== Work instructions ==
Word for word, output the data, with none of its pictures.
Start of Source records
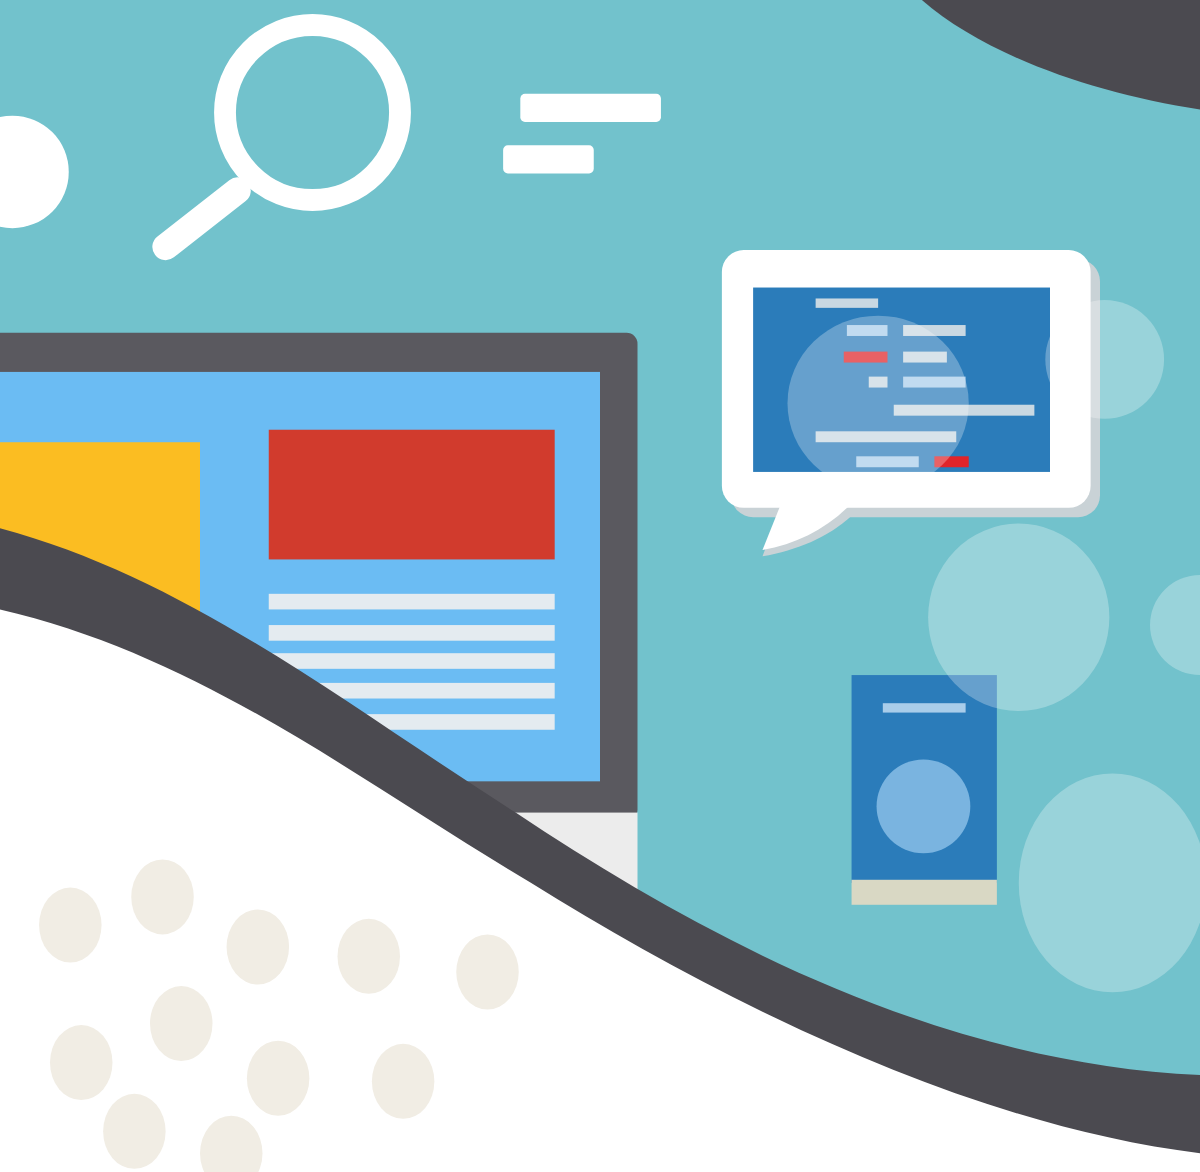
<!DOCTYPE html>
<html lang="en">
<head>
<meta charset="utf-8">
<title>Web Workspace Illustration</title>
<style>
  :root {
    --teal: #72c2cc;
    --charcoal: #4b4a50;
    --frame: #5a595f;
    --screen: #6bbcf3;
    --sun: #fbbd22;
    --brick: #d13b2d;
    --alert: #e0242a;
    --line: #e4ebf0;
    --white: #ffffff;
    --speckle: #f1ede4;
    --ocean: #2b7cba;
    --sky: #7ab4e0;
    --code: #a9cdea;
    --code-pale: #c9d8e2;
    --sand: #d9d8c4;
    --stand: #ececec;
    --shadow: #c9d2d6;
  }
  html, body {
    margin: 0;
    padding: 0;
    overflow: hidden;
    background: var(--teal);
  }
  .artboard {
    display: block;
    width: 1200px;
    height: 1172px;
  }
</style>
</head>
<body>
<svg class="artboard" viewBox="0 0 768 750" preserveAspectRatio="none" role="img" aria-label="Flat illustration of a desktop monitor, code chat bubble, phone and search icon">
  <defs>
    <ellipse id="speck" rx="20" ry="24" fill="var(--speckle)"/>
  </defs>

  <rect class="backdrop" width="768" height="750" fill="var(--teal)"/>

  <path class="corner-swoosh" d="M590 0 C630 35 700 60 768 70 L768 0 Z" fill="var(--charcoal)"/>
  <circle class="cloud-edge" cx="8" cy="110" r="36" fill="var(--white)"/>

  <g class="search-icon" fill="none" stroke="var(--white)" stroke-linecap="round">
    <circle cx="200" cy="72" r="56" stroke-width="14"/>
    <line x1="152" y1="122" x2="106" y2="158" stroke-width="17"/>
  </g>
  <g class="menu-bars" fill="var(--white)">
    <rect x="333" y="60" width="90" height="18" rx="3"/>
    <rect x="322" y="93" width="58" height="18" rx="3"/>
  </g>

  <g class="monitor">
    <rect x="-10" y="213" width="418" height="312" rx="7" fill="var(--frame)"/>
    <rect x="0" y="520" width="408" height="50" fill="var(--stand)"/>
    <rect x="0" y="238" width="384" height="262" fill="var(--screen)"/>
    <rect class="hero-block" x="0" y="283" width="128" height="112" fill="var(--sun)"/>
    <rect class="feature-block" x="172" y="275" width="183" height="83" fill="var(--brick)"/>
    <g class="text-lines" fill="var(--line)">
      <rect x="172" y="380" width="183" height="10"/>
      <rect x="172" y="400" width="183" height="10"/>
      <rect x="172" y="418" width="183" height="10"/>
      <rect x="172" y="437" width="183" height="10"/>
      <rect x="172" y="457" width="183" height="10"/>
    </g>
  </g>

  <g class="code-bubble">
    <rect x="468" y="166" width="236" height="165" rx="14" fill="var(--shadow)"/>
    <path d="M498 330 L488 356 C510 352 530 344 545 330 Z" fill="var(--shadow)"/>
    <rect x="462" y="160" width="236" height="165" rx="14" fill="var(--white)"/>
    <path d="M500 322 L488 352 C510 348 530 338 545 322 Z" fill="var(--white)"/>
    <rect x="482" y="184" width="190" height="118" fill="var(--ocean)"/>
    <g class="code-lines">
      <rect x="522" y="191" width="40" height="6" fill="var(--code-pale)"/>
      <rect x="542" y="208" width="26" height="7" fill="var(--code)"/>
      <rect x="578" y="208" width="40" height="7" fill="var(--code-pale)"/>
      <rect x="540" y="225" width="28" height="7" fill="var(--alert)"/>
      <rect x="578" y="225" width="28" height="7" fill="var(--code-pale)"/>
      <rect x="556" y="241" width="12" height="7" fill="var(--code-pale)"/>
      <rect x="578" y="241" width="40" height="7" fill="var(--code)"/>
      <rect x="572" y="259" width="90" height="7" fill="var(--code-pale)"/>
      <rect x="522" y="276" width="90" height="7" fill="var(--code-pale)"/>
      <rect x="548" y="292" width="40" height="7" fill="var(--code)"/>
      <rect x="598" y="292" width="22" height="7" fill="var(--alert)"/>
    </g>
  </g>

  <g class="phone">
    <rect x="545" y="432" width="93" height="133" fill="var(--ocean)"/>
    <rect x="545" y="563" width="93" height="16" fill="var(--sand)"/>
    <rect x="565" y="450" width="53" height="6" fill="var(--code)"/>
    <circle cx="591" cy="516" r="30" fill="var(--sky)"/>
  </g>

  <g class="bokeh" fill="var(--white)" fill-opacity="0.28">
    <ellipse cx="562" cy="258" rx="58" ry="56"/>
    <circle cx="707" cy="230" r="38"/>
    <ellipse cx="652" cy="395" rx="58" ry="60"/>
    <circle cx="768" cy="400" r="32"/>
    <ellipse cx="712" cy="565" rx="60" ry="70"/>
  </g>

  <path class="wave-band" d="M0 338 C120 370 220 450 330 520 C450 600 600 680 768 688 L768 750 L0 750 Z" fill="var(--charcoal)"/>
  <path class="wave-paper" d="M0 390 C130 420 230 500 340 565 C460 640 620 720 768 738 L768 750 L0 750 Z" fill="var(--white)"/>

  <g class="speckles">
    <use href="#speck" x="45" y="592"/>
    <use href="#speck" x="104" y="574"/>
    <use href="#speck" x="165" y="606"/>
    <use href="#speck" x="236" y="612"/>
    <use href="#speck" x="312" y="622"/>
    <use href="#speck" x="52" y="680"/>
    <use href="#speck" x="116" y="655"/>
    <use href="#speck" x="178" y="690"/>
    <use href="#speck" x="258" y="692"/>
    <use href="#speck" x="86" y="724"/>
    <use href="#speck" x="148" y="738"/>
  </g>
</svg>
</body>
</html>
End of Source records
== Response below ==
<!DOCTYPE html>
<html lang="en">
<head>
<meta charset="utf-8">
<title>Web Workspace Illustration</title>
<style>
  :root {
    --teal: #72c2cc;
    --charcoal: #4b4a50;
    --frame: #5a595f;
    --screen: #6bbcf3;
    --sun: #fbbd22;
    --brick: #d13b2d;
    --alert: #e0242a;
    --line: #e4ebf0;
    --white: #ffffff;
    --speckle: #f1ede4;
    --ocean: #2b7cba;
    --sky: #7ab4e0;
    --code: #a9cdea;
    --code-pale: #c9d8e2;
    --sand: #d9d8c4;
    --stand: #ececec;
    --shadow: #c9d2d6;
  }
  html, body {
    margin: 0;
    padding: 0;
    overflow: hidden;
    background: var(--teal);
  }
  .artboard {
    display: block;
    width: 1200px;
    height: 1172px;
  }
</style>
</head>
<body>
<svg class="artboard" viewBox="0 0 768 750" preserveAspectRatio="none" role="img" aria-label="Flat illustration of a desktop monitor, code chat bubble, phone and search icon">
  <defs>
    <ellipse id="speck" rx="20" ry="24" fill="var(--speckle)"/>
  </defs>

  <rect class="backdrop" width="768" height="750" fill="var(--teal)"/>

  <path class="corner-swoosh" d="M590 0 C630 35 700 60 768 70 L768 0 Z" fill="var(--charcoal)"/>
  <circle class="cloud-edge" cx="8" cy="110" r="36" fill="var(--white)"/>

  <g class="search-icon" fill="none" stroke="var(--white)" stroke-linecap="round">
    <circle cx="200" cy="72" r="56" stroke-width="14"/>
    <line x1="152" y1="122" x2="106" y2="158" stroke-width="17"/>
  </g>
  <g class="menu-bars" fill="var(--white)">
    <rect x="333" y="60" width="90" height="18" rx="3"/>
    <rect x="322" y="93" width="58" height="18" rx="3"/>
  </g>

  <g class="monitor">
    <rect x="-10" y="213" width="418" height="312" rx="7" fill="var(--frame)"/>
    <rect x="0" y="520" width="408" height="50" fill="var(--stand)"/>
    <rect x="0" y="238" width="384" height="262" fill="var(--screen)"/>
    <rect class="hero-block" x="0" y="283" width="128" height="112" fill="var(--sun)"/>
    <rect class="feature-block" x="172" y="275" width="183" height="83" fill="var(--brick)"/>
    <g class="text-lines" fill="var(--line)">
      <rect x="172" y="380" width="183" height="10"/>
      <rect x="172" y="400" width="183" height="10"/>
      <rect x="172" y="418" width="183" height="10"/>
      <rect x="172" y="437" width="183" height="10"/>
      <rect x="172" y="457" width="183" height="10"/>
    </g>
  </g>

  <g class="code-bubble">
    <rect x="468" y="166" width="236" height="165" rx="14" fill="var(--shadow)"/>
    <path d="M498 330 L488 356 C510 352 530 344 545 330 Z" fill="var(--shadow)"/>
    <rect x="462" y="160" width="236" height="165" rx="14" fill="var(--white)"/>
    <path d="M500 322 L488 352 C510 348 530 338 545 322 Z" fill="var(--white)"/>
    <rect x="482" y="184" width="190" height="118" fill="var(--ocean)"/>
    <g class="code-lines">
      <rect x="522" y="191" width="40" height="6" fill="var(--code-pale)"/>
      <rect x="542" y="208" width="26" height="7" fill="var(--code)"/>
      <rect x="578" y="208" width="40" height="7" fill="var(--code-pale)"/>
      <rect x="540" y="225" width="28" height="7" fill="var(--alert)"/>
      <rect x="578" y="225" width="28" height="7" fill="var(--code-pale)"/>
      <rect x="556" y="241" width="12" height="7" fill="var(--code-pale)"/>
      <rect x="578" y="241" width="40" height="7" fill="var(--code)"/>
      <rect x="572" y="259" width="90" height="7" fill="var(--code-pale)"/>
      <rect x="522" y="276" width="90" height="7" fill="var(--code-pale)"/>
      <rect x="548" y="292" width="40" height="7" fill="var(--code)"/>
      <rect x="598" y="292" width="22" height="7" fill="var(--alert)"/>
    </g>
  </g>

  <g class="phone">
    <rect x="545" y="432" width="93" height="133" fill="var(--ocean)"/>
    <rect x="545" y="563" width="93" height="16" fill="var(--sand)"/>
    <rect x="565" y="450" width="53" height="6" fill="var(--code)"/>
    <circle cx="591" cy="516" r="30" fill="var(--sky)"/>
  </g>

  <g class="bokeh" fill="var(--white)" fill-opacity="0.28">
    <ellipse cx="562" cy="258" rx="58" ry="56"/>
    <circle cx="707" cy="230" r="38"/>
    <ellipse cx="652" cy="395" rx="58" ry="60"/>
    <circle cx="768" cy="400" r="32"/>
    <ellipse cx="712" cy="565" rx="60" ry="70"/>
  </g>

  <path class="wave-band" d="M0 338 C120 370 220 450 330 520 C450 600 600 680 768 688 L768 750 L0 750 Z" fill="var(--charcoal)"/>
  <path class="wave-paper" d="M0 390 C130 420 230 500 340 565 C460 640 620 720 768 738 L768 750 L0 750 Z" fill="var(--white)"/>

  <g class="speckles">
    <use href="#speck" x="45" y="592"/>
    <use href="#speck" x="104" y="574"/>
    <use href="#speck" x="165" y="606"/>
    <use href="#speck" x="236" y="612"/>
    <use href="#speck" x="312" y="622"/>
    <use href="#speck" x="52" y="680"/>
    <use href="#speck" x="116" y="655"/>
    <use href="#speck" x="178" y="690"/>
    <use href="#speck" x="258" y="692"/>
    <use href="#speck" x="86" y="724"/>
    <use href="#speck" x="148" y="738"/>
  </g>
</svg>
</body>
</html>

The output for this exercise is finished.